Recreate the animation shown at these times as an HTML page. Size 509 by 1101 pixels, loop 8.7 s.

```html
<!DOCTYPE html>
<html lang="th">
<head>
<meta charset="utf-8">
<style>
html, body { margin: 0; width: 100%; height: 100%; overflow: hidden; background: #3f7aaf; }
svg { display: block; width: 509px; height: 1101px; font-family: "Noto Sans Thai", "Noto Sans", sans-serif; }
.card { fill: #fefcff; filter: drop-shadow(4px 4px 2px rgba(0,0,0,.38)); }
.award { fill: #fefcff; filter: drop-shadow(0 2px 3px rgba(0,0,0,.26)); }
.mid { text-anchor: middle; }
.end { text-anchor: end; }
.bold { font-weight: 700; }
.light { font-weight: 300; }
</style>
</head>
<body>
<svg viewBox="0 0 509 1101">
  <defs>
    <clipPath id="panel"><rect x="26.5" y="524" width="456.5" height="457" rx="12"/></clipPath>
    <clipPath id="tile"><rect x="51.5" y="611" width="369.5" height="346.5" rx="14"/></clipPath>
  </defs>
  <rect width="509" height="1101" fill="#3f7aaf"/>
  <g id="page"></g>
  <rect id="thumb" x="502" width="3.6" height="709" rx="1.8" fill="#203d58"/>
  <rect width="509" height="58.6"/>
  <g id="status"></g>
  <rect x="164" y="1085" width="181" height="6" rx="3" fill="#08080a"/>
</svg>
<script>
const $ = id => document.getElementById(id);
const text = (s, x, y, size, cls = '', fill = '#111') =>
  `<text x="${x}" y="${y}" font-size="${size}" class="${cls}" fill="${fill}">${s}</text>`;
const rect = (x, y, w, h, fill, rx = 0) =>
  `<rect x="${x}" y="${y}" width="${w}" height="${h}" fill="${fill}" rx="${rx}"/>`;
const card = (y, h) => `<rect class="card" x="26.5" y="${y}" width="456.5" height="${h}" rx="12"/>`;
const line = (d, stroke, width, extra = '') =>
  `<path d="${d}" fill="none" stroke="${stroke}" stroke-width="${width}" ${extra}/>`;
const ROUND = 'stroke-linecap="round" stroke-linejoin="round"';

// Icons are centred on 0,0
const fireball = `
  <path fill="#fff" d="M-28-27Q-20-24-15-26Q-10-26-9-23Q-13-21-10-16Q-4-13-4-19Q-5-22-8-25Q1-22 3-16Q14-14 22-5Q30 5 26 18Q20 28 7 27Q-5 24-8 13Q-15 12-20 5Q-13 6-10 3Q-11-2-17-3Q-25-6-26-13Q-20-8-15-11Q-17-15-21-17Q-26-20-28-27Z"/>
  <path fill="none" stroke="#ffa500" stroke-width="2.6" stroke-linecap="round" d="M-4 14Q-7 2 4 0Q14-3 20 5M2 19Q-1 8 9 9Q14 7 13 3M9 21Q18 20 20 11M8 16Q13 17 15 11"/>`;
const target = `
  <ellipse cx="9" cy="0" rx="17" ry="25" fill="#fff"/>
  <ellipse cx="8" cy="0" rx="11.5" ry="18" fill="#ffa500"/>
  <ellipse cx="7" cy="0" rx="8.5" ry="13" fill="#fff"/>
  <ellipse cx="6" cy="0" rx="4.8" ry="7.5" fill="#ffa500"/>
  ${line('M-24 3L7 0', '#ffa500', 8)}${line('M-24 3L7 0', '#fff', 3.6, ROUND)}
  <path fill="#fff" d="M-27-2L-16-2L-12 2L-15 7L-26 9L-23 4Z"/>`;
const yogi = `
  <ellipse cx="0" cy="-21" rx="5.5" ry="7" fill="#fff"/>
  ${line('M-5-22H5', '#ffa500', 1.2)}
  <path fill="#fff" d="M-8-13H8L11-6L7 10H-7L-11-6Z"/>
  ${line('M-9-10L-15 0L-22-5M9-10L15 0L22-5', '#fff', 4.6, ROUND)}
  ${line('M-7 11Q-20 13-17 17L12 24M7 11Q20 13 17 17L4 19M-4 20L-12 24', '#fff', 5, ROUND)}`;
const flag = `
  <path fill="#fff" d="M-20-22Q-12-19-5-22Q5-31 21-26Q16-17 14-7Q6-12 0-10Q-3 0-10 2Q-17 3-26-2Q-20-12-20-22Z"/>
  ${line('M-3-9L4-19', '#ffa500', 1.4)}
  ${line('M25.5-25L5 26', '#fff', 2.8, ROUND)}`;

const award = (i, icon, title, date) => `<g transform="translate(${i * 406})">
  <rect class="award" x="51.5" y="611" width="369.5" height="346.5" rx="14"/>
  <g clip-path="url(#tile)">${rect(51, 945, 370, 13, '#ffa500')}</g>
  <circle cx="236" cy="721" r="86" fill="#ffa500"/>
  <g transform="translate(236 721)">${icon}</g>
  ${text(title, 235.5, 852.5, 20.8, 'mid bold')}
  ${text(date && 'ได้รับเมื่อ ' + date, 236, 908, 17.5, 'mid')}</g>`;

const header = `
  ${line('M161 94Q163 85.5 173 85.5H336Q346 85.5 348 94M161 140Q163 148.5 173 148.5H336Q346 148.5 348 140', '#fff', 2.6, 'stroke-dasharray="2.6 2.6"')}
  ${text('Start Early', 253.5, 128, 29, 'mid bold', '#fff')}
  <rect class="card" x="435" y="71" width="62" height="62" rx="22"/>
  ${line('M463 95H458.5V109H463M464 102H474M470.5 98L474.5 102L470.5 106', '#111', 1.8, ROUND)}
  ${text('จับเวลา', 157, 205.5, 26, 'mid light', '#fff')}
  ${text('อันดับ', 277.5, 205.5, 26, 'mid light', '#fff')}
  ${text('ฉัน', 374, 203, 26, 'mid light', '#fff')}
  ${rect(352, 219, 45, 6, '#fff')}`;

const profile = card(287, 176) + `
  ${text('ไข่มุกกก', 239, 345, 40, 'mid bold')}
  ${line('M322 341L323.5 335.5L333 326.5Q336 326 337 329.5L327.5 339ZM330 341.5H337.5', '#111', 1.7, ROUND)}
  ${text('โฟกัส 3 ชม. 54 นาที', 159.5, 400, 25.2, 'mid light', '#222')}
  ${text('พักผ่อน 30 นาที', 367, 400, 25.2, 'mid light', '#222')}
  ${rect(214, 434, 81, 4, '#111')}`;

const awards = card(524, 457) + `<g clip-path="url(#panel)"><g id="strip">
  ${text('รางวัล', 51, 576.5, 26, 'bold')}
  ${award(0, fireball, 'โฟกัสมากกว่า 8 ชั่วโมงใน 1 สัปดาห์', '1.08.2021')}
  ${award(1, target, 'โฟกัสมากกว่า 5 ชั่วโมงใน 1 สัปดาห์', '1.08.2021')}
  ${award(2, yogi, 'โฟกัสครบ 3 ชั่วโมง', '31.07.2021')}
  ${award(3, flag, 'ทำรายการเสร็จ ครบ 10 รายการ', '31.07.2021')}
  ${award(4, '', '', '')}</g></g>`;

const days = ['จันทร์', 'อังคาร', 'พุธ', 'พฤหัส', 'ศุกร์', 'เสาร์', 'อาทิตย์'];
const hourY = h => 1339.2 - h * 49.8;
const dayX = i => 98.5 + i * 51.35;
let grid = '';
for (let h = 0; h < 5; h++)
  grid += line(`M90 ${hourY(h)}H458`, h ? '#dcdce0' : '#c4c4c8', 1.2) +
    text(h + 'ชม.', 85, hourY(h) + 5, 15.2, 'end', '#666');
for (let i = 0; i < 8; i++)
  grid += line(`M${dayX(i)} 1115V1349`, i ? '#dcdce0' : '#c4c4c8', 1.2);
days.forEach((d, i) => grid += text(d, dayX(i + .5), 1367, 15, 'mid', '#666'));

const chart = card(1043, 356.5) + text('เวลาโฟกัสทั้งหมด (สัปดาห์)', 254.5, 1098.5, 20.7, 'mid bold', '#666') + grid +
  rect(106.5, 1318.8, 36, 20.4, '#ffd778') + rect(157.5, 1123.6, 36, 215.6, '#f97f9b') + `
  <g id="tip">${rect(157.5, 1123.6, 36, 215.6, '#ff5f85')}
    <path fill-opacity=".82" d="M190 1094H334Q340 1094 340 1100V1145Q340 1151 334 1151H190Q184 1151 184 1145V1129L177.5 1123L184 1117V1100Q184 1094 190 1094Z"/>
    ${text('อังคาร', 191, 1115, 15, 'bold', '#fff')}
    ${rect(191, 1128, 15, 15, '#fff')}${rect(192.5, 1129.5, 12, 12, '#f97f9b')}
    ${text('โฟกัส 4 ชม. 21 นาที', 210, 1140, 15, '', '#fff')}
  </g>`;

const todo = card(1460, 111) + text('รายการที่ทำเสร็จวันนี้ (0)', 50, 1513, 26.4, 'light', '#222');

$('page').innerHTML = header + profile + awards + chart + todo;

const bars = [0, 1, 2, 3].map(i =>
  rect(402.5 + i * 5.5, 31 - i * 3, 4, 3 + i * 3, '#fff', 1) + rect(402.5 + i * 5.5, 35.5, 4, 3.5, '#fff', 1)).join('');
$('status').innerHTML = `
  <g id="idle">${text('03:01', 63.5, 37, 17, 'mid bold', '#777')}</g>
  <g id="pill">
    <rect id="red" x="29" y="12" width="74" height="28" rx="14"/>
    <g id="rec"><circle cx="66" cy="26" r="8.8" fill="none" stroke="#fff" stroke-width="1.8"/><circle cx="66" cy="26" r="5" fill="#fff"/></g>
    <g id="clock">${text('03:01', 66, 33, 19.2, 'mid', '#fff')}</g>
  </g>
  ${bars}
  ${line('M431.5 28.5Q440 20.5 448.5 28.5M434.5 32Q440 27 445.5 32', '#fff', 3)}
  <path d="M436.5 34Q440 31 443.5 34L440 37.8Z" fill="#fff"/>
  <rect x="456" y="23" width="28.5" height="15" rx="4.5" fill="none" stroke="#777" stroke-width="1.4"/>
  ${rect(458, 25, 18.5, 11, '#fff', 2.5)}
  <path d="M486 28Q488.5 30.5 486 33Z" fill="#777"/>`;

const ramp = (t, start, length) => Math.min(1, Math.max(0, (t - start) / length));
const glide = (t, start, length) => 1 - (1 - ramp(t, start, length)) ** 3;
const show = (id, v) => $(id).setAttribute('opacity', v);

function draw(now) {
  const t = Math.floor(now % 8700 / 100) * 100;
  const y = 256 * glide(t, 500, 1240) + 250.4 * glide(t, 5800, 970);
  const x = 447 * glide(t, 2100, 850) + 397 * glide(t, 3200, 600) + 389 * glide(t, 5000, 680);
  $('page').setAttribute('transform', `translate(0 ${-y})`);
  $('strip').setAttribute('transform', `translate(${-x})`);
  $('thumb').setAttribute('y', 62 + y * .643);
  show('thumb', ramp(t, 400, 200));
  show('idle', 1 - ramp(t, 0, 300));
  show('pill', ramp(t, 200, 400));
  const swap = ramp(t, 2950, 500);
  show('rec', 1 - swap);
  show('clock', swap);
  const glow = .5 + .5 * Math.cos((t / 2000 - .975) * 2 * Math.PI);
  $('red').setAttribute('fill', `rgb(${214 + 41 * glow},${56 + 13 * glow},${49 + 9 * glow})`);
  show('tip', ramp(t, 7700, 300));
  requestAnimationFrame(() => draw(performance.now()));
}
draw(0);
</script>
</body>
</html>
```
☆ ☆ ☆ ☆
## Task brief
Look through the records and gather each line with the word "bold".

## Output below
.bold { font-weight: 700; }
  ${text(title, 235.5, 852.5, 20.8, 'mid bold')}
  ${text('Start Early', 253.5, 128, 29, 'mid bold', '#fff')}
  ${text('ไข่มุกกก', 239, 345, 40, 'mid bold')}
  ${text('รางวัล', 51, 576.5, 26, 'bold')}
const chart = card(1043, 356.5) + text('เวลาโฟกัสทั้งหมด (สัปดาห์)', 254.5, 1098.5, 20.7, 'mid bold', '#666') + grid +
    ${text('อังคาร', 191, 1115, 15, 'bold', '#fff')}
  <g id="idle">${text('03:01', 63.5, 37, 17, 'mid bold', '#777')}</g>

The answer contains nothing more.